(Saved entries)
——————

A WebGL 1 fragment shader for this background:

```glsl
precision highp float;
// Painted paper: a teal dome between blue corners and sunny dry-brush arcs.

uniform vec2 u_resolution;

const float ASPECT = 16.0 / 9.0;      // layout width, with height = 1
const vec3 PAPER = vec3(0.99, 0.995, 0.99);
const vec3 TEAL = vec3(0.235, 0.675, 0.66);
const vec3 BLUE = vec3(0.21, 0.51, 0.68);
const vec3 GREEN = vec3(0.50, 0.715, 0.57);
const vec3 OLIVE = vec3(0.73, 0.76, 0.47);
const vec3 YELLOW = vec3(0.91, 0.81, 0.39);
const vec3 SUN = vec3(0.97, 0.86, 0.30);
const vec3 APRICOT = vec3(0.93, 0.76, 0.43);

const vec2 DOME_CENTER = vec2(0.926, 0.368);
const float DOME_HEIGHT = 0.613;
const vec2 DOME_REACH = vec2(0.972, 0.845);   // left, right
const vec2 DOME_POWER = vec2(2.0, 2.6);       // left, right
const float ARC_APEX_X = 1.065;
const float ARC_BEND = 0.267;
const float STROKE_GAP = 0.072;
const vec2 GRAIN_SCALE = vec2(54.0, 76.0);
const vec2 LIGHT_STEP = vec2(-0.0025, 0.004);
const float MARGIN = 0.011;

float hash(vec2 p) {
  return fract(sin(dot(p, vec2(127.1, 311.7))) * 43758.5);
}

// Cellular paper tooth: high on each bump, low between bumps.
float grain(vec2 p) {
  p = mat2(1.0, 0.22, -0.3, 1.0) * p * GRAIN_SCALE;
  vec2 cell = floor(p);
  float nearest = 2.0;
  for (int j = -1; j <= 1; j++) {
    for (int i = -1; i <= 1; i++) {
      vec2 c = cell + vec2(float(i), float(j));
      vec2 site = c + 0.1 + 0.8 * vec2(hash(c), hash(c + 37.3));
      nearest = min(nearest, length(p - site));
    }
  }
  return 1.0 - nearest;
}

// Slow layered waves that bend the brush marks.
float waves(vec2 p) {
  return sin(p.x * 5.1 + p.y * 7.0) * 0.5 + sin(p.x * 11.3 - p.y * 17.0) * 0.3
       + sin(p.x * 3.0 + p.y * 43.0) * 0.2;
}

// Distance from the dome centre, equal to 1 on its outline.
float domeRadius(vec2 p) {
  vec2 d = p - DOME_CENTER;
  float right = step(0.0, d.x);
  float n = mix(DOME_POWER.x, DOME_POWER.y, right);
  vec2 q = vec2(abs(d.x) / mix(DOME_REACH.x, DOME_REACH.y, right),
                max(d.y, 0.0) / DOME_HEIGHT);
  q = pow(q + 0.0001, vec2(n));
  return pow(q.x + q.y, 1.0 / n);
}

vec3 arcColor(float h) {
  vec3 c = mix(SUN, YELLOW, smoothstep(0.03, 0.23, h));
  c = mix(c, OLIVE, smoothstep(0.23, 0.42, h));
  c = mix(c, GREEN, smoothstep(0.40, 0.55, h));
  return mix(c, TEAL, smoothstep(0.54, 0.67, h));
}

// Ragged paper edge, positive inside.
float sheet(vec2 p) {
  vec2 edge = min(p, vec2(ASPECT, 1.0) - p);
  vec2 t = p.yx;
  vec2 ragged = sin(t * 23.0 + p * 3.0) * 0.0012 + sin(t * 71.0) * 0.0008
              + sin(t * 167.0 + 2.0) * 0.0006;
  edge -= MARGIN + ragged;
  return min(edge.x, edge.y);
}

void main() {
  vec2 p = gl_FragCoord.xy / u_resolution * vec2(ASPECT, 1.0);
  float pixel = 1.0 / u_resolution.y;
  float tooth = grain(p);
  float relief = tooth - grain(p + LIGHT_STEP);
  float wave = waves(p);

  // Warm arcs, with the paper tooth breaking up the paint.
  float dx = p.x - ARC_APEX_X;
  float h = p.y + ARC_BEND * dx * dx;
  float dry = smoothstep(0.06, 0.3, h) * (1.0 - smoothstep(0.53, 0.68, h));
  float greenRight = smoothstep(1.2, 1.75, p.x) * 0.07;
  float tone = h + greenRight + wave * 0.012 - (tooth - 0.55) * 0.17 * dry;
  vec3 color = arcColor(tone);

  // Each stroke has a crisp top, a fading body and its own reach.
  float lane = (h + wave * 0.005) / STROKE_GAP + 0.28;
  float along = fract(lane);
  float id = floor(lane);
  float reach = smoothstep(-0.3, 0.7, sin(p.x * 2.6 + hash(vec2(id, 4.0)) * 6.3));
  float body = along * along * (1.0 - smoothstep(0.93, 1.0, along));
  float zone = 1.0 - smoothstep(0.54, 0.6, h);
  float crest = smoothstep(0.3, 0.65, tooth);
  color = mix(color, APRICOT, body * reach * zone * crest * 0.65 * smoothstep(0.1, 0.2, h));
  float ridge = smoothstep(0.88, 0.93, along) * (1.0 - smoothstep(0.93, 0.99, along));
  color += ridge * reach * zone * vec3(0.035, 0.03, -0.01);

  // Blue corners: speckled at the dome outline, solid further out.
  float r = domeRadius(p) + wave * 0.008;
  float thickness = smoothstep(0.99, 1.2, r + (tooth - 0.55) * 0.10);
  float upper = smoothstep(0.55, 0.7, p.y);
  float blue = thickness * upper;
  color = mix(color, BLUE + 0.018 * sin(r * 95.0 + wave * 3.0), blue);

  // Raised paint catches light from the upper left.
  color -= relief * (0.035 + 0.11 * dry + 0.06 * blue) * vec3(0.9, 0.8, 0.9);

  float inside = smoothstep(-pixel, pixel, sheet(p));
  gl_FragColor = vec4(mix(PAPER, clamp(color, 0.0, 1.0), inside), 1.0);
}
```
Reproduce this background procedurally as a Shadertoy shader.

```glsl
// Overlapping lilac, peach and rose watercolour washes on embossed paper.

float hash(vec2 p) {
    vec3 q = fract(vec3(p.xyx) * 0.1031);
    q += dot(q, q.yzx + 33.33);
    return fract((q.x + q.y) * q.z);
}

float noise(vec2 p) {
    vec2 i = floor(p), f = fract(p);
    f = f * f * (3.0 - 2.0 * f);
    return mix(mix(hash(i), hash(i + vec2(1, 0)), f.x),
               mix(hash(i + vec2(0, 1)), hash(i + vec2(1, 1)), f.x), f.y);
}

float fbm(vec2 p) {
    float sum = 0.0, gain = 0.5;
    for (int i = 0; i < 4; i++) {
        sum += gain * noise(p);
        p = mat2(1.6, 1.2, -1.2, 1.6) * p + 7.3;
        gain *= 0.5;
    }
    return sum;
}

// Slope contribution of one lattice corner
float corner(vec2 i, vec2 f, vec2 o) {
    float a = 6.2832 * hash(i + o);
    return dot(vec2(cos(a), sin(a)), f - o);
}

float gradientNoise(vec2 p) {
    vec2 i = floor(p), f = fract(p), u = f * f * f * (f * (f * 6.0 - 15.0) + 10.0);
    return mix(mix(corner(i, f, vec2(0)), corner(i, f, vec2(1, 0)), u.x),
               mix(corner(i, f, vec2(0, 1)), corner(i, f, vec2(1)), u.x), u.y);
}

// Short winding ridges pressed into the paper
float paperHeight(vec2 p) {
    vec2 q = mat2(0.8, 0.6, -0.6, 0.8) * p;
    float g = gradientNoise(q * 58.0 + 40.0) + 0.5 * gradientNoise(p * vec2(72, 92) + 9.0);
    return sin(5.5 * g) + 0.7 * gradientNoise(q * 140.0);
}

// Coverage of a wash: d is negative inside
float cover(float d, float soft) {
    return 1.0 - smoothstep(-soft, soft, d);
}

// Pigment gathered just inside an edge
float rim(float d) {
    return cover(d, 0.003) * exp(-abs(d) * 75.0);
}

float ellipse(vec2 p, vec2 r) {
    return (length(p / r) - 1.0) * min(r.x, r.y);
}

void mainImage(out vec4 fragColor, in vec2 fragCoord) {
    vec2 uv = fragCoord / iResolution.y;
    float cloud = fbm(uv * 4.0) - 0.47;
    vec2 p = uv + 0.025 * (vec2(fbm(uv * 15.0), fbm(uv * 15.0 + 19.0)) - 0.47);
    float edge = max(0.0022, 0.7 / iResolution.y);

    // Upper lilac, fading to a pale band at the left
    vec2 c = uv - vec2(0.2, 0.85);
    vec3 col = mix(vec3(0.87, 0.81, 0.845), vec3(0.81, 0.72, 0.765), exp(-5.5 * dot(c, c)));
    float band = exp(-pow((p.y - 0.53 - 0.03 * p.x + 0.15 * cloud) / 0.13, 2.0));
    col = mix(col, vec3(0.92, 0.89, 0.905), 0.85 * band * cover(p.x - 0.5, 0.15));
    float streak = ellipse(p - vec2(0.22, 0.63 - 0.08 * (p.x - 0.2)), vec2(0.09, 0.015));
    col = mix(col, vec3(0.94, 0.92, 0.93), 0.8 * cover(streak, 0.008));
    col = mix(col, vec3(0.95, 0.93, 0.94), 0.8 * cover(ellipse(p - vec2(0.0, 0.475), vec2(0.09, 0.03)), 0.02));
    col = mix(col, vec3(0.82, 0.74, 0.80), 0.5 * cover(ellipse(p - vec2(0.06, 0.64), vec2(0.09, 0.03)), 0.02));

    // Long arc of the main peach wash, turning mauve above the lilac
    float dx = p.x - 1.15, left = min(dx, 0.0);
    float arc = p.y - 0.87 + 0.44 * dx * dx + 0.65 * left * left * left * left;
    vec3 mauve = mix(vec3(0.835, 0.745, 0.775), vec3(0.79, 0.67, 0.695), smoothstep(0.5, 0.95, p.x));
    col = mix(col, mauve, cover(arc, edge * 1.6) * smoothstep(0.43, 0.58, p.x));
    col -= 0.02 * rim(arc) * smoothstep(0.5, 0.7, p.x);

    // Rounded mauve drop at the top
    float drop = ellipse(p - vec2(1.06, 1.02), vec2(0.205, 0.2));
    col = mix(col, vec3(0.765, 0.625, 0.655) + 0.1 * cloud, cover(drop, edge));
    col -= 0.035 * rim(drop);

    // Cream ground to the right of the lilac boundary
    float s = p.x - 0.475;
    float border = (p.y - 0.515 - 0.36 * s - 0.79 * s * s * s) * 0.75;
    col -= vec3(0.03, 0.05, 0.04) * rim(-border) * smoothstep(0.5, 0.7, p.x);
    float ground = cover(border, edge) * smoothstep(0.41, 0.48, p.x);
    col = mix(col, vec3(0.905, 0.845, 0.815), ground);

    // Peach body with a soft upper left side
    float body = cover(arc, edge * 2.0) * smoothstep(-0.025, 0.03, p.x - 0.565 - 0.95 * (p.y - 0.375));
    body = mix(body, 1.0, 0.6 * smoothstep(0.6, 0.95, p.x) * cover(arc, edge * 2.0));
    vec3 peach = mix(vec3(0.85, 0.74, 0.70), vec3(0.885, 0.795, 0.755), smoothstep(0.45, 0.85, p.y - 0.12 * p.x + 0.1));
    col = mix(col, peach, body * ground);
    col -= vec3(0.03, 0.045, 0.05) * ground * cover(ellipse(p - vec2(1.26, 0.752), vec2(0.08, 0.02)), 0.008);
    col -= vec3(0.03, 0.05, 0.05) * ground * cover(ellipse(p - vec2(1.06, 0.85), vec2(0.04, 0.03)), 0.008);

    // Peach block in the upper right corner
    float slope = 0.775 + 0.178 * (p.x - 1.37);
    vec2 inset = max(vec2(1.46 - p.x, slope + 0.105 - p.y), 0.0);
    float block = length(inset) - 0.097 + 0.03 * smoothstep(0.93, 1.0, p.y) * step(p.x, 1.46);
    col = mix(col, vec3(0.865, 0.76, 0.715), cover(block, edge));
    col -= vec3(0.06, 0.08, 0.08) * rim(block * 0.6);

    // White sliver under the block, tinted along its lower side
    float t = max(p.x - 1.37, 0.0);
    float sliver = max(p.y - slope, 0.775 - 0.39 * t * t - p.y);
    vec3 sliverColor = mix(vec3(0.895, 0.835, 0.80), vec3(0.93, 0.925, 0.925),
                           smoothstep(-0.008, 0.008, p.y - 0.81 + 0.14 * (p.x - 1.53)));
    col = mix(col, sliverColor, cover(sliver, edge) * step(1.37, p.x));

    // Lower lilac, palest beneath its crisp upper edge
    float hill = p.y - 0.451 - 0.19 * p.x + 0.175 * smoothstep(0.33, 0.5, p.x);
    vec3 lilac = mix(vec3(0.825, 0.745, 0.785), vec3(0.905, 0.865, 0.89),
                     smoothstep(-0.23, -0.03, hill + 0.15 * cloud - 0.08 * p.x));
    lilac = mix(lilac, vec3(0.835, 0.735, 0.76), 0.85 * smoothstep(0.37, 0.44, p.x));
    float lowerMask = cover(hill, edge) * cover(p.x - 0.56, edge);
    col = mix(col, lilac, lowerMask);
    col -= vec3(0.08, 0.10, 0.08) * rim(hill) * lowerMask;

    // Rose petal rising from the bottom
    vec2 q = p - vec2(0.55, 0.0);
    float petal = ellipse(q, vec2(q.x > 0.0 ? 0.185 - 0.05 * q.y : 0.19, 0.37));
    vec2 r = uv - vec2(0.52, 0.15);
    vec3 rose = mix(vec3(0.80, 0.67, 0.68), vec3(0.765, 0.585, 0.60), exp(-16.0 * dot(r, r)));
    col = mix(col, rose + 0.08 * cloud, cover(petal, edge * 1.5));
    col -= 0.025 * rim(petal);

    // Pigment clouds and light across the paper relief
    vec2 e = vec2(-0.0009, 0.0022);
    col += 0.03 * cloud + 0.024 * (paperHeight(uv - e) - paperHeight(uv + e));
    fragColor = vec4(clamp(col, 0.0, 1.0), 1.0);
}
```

——————

» **Problem requirements**: Filter the entries above and keep only the lines with the word "fract".

» **Result of this task**:
  return fract(sin(dot(p, vec2(127.1, 311.7))) * 43758.5);
  float along = fract(lane);
    vec3 q = fract(vec3(p.xyx) * 0.1031);
    return fract((q.x + q.y) * q.z);
    vec2 i = floor(p), f = fract(p);
    vec2 i = floor(p), f = fract(p), u = f * f * f * (f * (f * 6.0 - 15.0) + 10.0);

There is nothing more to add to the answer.